“Even if the new variant becomes more widespread, the vaccines we have will continue to provide protection,” Cooke said.
Echoing previous remarks by vaccine maker BioNTech, Cooke said that laboratory analyses should indicate over the next two weeks whether the blood of vaccinated people has sufficient antibodies to neutralise the new variant.
In February, the EMA issued new guidance to speed up the approval process for drugmakers that modify their COVID-19 vaccines to protect against new variants.
Mask mandates to tackle Omicron variant come into force in UK
London: New mask mandates and other measures aimed at curbing the spread of the Omicron coronavirus variant came into force in England on Tuesday, as Prime Minister Boris Johnson eyes an expanded booster programme to help increase protection against COVID-19.
From Tuesday morning, face masks are compulsory on transport and in shops, banks and hair salons.
All international travellers must take a PCR test by the end of the second day after they arrive, and self-isolate until they get their result. That is in addition to restrictions on arrivals from 10 southern African countries, who have to enter hotel quarantine.

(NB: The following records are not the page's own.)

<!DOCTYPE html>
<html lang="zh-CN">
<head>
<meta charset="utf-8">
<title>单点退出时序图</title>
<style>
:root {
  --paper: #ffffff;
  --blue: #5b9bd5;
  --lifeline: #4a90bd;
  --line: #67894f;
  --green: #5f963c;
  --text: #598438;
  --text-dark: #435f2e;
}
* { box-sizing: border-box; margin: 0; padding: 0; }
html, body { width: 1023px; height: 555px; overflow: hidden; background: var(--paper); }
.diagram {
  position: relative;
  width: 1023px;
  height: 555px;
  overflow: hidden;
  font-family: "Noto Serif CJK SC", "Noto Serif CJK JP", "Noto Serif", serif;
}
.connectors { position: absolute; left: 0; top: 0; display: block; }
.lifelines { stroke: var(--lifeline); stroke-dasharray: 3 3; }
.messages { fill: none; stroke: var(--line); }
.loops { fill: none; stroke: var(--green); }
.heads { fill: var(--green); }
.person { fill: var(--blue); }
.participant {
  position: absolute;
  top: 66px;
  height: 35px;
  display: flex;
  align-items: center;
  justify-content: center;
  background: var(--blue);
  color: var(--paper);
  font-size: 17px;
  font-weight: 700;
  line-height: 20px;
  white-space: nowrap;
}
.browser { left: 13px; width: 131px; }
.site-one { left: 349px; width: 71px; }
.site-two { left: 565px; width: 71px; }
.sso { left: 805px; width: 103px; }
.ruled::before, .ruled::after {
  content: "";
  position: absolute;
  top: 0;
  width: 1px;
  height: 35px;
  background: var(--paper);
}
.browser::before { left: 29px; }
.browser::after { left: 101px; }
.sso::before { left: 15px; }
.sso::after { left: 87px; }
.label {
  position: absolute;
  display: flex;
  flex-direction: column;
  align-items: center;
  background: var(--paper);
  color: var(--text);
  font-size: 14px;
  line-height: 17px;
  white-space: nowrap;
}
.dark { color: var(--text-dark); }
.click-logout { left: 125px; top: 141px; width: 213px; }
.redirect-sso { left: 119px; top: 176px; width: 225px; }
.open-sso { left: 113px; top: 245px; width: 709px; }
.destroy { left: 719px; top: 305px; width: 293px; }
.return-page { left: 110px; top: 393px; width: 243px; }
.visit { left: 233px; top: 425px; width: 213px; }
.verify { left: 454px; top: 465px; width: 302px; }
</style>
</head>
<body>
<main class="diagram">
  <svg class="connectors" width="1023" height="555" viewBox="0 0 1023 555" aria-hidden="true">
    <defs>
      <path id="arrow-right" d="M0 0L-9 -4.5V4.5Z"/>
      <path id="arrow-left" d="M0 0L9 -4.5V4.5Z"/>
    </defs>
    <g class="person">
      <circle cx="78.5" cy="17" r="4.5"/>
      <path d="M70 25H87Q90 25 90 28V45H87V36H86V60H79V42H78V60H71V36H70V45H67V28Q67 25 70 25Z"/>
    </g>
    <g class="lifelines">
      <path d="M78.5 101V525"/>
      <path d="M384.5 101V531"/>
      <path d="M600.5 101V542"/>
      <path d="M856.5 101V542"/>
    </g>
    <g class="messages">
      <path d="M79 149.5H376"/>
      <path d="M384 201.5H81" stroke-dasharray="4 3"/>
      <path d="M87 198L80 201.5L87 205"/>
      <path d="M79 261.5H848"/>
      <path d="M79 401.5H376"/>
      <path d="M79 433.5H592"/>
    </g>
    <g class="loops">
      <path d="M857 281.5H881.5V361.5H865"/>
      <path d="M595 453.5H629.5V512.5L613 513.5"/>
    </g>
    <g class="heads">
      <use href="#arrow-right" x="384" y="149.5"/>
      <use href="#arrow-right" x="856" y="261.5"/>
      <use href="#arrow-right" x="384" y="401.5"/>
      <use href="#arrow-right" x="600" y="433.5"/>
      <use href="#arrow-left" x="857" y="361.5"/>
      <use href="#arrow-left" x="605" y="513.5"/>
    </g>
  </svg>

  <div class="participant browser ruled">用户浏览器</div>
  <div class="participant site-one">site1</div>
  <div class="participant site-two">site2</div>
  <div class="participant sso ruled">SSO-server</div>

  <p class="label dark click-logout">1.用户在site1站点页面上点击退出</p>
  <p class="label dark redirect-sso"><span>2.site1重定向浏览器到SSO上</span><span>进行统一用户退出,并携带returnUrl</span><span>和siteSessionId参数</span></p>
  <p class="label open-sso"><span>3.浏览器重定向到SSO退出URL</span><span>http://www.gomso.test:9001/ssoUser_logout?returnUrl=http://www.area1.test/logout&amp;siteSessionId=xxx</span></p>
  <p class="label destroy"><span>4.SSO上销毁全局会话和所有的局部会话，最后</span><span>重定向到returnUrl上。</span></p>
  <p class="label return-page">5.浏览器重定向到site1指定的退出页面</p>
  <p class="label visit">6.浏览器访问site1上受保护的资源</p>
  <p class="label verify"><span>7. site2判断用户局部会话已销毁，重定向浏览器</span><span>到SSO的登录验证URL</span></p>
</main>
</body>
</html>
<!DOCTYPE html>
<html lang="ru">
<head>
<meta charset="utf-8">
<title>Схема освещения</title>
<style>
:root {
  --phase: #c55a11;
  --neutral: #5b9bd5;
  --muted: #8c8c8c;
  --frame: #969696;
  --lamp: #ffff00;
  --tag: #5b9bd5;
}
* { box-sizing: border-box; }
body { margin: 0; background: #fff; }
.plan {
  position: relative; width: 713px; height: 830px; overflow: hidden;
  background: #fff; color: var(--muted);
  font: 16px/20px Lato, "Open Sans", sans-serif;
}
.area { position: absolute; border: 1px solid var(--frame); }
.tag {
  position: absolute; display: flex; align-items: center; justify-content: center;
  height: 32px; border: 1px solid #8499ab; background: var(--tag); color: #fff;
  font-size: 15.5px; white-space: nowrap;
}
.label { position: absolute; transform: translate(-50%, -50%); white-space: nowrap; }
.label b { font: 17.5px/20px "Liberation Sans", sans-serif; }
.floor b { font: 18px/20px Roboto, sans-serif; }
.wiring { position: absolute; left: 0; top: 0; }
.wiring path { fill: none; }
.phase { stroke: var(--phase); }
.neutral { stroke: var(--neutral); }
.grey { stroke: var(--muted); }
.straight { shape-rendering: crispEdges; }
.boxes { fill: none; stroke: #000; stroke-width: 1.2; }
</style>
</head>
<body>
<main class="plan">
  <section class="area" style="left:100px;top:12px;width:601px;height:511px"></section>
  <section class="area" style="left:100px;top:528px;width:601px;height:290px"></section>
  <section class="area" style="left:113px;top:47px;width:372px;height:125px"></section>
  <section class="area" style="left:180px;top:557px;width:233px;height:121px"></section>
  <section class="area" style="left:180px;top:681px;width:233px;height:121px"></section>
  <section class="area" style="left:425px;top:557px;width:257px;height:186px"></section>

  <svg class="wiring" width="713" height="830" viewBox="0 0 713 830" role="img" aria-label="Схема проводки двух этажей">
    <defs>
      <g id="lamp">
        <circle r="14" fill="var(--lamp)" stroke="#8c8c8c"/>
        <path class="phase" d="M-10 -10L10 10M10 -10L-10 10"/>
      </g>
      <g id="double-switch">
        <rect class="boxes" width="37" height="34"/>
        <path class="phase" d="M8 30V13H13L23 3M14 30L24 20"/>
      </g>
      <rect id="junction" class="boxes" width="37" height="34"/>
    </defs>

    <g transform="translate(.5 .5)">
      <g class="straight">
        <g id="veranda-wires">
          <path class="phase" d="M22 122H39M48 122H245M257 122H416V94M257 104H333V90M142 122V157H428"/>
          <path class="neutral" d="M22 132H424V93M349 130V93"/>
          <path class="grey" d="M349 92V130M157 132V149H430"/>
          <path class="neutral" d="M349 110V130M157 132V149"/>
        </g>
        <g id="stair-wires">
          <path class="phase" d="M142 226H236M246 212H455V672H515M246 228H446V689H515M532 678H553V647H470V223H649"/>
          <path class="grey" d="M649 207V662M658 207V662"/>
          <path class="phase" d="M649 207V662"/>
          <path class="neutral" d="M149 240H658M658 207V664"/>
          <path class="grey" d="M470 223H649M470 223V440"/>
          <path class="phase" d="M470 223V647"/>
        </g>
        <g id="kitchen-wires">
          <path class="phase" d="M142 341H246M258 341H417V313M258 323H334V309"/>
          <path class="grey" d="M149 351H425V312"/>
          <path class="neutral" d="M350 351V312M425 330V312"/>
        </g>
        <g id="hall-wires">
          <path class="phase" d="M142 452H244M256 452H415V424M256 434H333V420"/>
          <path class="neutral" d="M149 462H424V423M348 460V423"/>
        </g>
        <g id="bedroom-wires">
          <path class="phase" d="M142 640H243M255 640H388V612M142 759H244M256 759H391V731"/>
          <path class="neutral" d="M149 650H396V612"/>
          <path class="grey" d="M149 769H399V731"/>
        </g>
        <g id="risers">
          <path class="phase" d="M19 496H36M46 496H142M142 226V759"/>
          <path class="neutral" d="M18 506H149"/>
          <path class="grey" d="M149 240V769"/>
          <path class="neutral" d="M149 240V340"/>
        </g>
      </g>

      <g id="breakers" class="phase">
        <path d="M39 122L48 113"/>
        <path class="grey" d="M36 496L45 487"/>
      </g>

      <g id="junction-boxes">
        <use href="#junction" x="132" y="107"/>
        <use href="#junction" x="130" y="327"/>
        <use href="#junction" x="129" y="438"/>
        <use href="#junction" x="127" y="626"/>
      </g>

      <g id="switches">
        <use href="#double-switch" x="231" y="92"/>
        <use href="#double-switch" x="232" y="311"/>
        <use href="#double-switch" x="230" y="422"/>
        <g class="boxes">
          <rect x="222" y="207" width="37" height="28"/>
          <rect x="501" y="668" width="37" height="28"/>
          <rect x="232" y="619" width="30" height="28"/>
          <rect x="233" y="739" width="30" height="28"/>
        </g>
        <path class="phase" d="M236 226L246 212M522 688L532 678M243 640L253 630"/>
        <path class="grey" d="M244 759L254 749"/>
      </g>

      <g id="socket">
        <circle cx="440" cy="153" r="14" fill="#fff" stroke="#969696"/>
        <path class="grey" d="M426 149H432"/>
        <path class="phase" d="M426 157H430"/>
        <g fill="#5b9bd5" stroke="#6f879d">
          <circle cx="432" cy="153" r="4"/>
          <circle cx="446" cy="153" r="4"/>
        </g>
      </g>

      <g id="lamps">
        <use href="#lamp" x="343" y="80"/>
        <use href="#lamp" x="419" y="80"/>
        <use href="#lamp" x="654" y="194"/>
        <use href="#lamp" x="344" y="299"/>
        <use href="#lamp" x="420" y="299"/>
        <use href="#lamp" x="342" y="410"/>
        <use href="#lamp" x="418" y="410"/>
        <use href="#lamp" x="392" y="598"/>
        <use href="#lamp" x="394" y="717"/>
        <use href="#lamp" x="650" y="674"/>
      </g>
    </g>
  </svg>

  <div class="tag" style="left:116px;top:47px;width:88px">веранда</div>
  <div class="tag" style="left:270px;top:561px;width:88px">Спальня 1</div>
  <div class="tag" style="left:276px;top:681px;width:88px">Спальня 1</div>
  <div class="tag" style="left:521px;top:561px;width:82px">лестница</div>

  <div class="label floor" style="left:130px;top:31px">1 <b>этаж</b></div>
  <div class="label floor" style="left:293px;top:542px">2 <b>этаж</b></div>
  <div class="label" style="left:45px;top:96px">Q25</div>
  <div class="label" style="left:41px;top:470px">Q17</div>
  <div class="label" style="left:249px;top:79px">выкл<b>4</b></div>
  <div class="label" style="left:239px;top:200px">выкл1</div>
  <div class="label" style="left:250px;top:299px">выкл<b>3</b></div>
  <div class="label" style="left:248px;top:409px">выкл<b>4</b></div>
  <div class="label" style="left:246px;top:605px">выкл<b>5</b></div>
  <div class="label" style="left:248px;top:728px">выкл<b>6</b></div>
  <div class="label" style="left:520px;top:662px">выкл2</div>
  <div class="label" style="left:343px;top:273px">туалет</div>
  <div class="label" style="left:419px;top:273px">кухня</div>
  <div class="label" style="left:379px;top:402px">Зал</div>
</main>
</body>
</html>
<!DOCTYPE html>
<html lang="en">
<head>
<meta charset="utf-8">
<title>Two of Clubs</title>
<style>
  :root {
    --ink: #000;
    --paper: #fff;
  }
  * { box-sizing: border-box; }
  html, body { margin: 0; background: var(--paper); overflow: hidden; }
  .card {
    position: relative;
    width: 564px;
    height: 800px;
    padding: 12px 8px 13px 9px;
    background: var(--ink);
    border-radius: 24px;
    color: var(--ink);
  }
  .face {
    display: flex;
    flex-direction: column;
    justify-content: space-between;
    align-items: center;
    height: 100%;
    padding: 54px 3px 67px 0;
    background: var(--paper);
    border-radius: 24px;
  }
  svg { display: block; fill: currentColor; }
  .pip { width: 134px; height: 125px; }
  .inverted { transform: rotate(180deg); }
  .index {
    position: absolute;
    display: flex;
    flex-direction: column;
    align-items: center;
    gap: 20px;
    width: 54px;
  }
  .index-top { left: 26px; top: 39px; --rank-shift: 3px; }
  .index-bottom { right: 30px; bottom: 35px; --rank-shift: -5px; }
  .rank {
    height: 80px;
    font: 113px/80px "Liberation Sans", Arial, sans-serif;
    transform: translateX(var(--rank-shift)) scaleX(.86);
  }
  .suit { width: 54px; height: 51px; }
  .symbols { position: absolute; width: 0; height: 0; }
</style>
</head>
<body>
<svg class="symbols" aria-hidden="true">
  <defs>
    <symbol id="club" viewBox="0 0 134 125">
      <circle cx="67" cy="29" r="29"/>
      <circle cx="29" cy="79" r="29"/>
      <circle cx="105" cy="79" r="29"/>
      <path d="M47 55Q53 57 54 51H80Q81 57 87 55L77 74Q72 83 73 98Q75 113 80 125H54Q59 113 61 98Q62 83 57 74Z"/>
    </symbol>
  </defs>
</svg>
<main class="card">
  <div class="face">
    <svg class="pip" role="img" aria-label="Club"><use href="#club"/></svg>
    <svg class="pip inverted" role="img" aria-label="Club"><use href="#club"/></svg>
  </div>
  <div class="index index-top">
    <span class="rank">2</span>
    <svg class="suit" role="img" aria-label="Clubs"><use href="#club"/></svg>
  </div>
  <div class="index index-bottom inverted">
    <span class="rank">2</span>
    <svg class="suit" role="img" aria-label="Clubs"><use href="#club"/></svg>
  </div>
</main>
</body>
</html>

Britain has reported 11 cases of the Omicron variant so far, and while the government says this number will rise, it says it is important to slow its spread until more is known about the variant’s tranmissibility and impact on vaccines.
“The measures taking effect today are proportionate and responsible, and will buy us time in the face of this new variant,” Johnson said in a statement.
“Not only will today’s steps help us slow down the variant’s spread, but they will help us protect each other and the gains we have all worked so hard for.”
Johnson has said the measures will be reviewed after three weeks, but added that the country’s vaccine rollout leaves it in a better situation than this time last year, when restrictions were introduced shortly before Christmas.
On Monday vaccine advisers gave the go ahead to a booster programme for all adults, and health minister Sajid Javid said there would be more details on how it would be implemented this week.
Booster shots are expected to help protect against severe disease even if Omicron is able to reduce vaccine efficacy.
“Based on everything we know, our vaccines and boosters remain our best line of defence,” Johnson said.